A climate-neutral world free of hunger and poverty is a distant proposition. Still, it is achievable. If, by means of redistribution and global cooperation, we manage to create prosperity for all, democracy will profit too.
On 18 July of this year, I had the great honour to address the United Nations in New York and the heads of government that were meeting there. My feelings, on this occasion, were however decidedly mixed – I was not the bearer of good news. The great vision of the Agenda 2030 – a world without hunger and with productive, equitable, and environmentally-friendly economies – this vision has faded into the background.
That is one of the key messages of the World Sustainability Report, which, since 2020, I have been compiling for the United Nations in a joint effort with other scientists. Recently, because of COVID-19, as well as wars and conflicts, poverty and hunger have been on the rise again. Subsidies for oil, gas, and coal have doubled and the environment is being degraded through overuse, pollution, and climate change.
What is to be done? Our report presents a three-step answer: First, we know what measures need to be taken to achieve sustainable food production, renewable energies, or effective social safety nets also for the countries of the Global South. Measures that tackle more than one aspect are especially potent – such as, for example, a CO2 fee whose revenue would be used to redistribute wealth and profit the budgets of poorer countries.
Secondly, such measures have to be part of an ambitious long-term transformation strategy. Small steps will not do. Thirdly, we will have to learn how to build and sustain robust political and social support – because otherwise, we will not be able to overcome the conflicts and resistance that will naturally arise during the transformation towards a sustainable world.
For this, national and local action alone will not suffice – not even if it happens around the world. Rather, we will need to infuse the sustainability goals through international efforts into tough policy areas such as trade, finance, tax, and economics. Ngozi Okonjo-Iweala, head of the World Trade Organization, said as much in September 2023 in Berlin, and for this, she gave the following reasons: In the future, we will still need global economic cooperation. Globalisation, however, in order to produce prosperity for all, will need to be reconfigured in the named policy areas.
I am convinced this is true. The stupendous concentration of income and property that is a global as well as a national problem needs to be addressed by political means. What we need is an international tax accord overseen by the United Nations, an accord that regulates the global taxation of profits and prohibits the transfer of profits to low-tax countries. Plus, we need debt relief to enable countries to invest in climate adaptation and climate change mitigation.

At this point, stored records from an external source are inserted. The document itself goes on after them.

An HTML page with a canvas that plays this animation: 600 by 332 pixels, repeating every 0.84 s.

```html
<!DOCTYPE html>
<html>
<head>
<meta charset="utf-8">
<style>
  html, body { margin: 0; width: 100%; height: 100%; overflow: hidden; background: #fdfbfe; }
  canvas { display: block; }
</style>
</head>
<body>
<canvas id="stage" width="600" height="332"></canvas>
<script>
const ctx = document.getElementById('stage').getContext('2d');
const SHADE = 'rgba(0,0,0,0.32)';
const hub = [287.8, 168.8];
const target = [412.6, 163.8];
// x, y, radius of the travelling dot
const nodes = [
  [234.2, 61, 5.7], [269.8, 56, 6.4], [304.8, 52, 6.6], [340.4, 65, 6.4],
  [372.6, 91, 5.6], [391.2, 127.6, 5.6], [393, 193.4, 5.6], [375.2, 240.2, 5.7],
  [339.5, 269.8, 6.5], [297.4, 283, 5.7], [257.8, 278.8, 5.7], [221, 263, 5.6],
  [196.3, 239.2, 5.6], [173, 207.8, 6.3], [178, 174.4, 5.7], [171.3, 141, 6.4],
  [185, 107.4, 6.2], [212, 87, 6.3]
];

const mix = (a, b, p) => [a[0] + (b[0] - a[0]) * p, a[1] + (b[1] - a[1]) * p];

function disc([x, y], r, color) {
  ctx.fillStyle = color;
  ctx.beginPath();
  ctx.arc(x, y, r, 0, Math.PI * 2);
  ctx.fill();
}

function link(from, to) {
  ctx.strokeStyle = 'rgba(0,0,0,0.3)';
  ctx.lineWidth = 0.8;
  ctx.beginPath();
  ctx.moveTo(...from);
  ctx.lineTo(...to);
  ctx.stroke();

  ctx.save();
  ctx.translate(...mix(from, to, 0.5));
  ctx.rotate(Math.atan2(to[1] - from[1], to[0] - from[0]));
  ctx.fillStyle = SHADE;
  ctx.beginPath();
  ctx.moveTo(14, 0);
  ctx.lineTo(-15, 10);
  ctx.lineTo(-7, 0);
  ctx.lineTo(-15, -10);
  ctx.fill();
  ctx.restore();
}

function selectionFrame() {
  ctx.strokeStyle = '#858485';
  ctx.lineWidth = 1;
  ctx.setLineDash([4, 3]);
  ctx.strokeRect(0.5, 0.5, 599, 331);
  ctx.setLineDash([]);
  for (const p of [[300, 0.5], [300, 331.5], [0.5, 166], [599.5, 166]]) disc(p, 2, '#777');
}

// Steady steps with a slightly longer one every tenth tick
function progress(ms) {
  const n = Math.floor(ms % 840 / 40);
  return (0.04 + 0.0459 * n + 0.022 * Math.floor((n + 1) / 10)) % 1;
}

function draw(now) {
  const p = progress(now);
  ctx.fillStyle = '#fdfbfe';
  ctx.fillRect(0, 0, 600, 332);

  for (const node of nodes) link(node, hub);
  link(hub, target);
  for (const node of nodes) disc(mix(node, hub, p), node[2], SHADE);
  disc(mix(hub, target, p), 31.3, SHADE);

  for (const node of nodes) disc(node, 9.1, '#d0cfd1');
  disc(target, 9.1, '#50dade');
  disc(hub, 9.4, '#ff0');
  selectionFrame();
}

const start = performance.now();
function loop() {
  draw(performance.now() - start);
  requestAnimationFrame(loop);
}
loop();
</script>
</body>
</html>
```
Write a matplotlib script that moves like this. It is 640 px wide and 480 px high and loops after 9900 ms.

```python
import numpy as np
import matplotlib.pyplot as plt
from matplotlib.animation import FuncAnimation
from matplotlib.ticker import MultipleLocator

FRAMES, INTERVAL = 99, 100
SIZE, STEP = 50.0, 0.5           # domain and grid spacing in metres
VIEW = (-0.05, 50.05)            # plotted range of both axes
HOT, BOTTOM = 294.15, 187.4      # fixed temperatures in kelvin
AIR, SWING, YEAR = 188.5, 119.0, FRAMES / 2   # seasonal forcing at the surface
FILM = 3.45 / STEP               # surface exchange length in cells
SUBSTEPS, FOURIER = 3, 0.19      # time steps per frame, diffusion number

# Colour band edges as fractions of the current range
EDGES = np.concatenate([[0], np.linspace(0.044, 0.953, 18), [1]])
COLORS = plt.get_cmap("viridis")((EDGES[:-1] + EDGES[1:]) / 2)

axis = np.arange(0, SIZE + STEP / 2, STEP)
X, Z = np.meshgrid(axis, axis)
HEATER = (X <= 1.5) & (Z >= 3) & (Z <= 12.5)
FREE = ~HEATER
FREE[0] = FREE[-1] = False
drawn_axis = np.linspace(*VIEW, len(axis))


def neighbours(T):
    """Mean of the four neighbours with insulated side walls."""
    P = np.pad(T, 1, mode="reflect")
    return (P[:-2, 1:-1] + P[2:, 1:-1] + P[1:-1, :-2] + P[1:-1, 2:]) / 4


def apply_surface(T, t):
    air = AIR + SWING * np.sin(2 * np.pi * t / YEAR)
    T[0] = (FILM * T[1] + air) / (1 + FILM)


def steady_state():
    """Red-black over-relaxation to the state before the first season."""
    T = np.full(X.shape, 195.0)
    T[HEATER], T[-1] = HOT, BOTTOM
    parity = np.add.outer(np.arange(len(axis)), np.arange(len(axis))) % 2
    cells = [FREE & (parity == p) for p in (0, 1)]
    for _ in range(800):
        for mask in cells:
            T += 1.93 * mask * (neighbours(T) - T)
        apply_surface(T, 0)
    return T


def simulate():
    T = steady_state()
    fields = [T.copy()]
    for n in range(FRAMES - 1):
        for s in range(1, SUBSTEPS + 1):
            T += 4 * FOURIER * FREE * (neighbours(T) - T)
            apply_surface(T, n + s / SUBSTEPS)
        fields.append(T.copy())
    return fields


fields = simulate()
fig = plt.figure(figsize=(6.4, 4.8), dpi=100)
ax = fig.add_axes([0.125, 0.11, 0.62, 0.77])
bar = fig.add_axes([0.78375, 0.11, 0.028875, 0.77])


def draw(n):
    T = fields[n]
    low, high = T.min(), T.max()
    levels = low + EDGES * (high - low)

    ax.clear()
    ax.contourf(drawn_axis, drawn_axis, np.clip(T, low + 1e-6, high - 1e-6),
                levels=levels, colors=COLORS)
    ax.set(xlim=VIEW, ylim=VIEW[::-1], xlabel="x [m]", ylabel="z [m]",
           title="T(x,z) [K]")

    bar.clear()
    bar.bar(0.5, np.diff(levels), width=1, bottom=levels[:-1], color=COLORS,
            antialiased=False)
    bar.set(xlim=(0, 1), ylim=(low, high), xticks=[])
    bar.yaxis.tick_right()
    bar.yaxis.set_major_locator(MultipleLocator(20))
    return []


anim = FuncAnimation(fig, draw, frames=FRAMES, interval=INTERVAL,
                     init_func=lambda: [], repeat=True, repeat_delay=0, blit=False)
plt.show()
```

The German government has the means to promote equitable and sustainable economies in other countries. Examples are bilateral partnerships for the extraction and processing of natural resources and climate and energy partnerships that promote renewables. Regarding fair trade with green hydrogen, the Heinrich Böll Foundation and Brot für die Welt have produced a catalogue of criteria that should apply.
Democracies manifest themselves by sustainably improving everyone’s standard of living – and even more so that of those who are unable to achieve this on their own. That is true for us today, as well as for future generations. To make this a reality we will have to agree on certain transformations – and do it honestly. Some growing pains will be unavoidable.
If we achieve this aim, political parties and public institutions will be able to regain the trust they have lost by ignoring and minimising the necessary changes. Change or transformation is not an end in itself – it is necessary to protect our livelihoods.
If Germany and Europe promote an equitable reconfiguration of globalisation, it will become possible to boost the international standing of democracy and multilateral cooperation. It’s high time.
Translated from the German by Bernd Herrmann.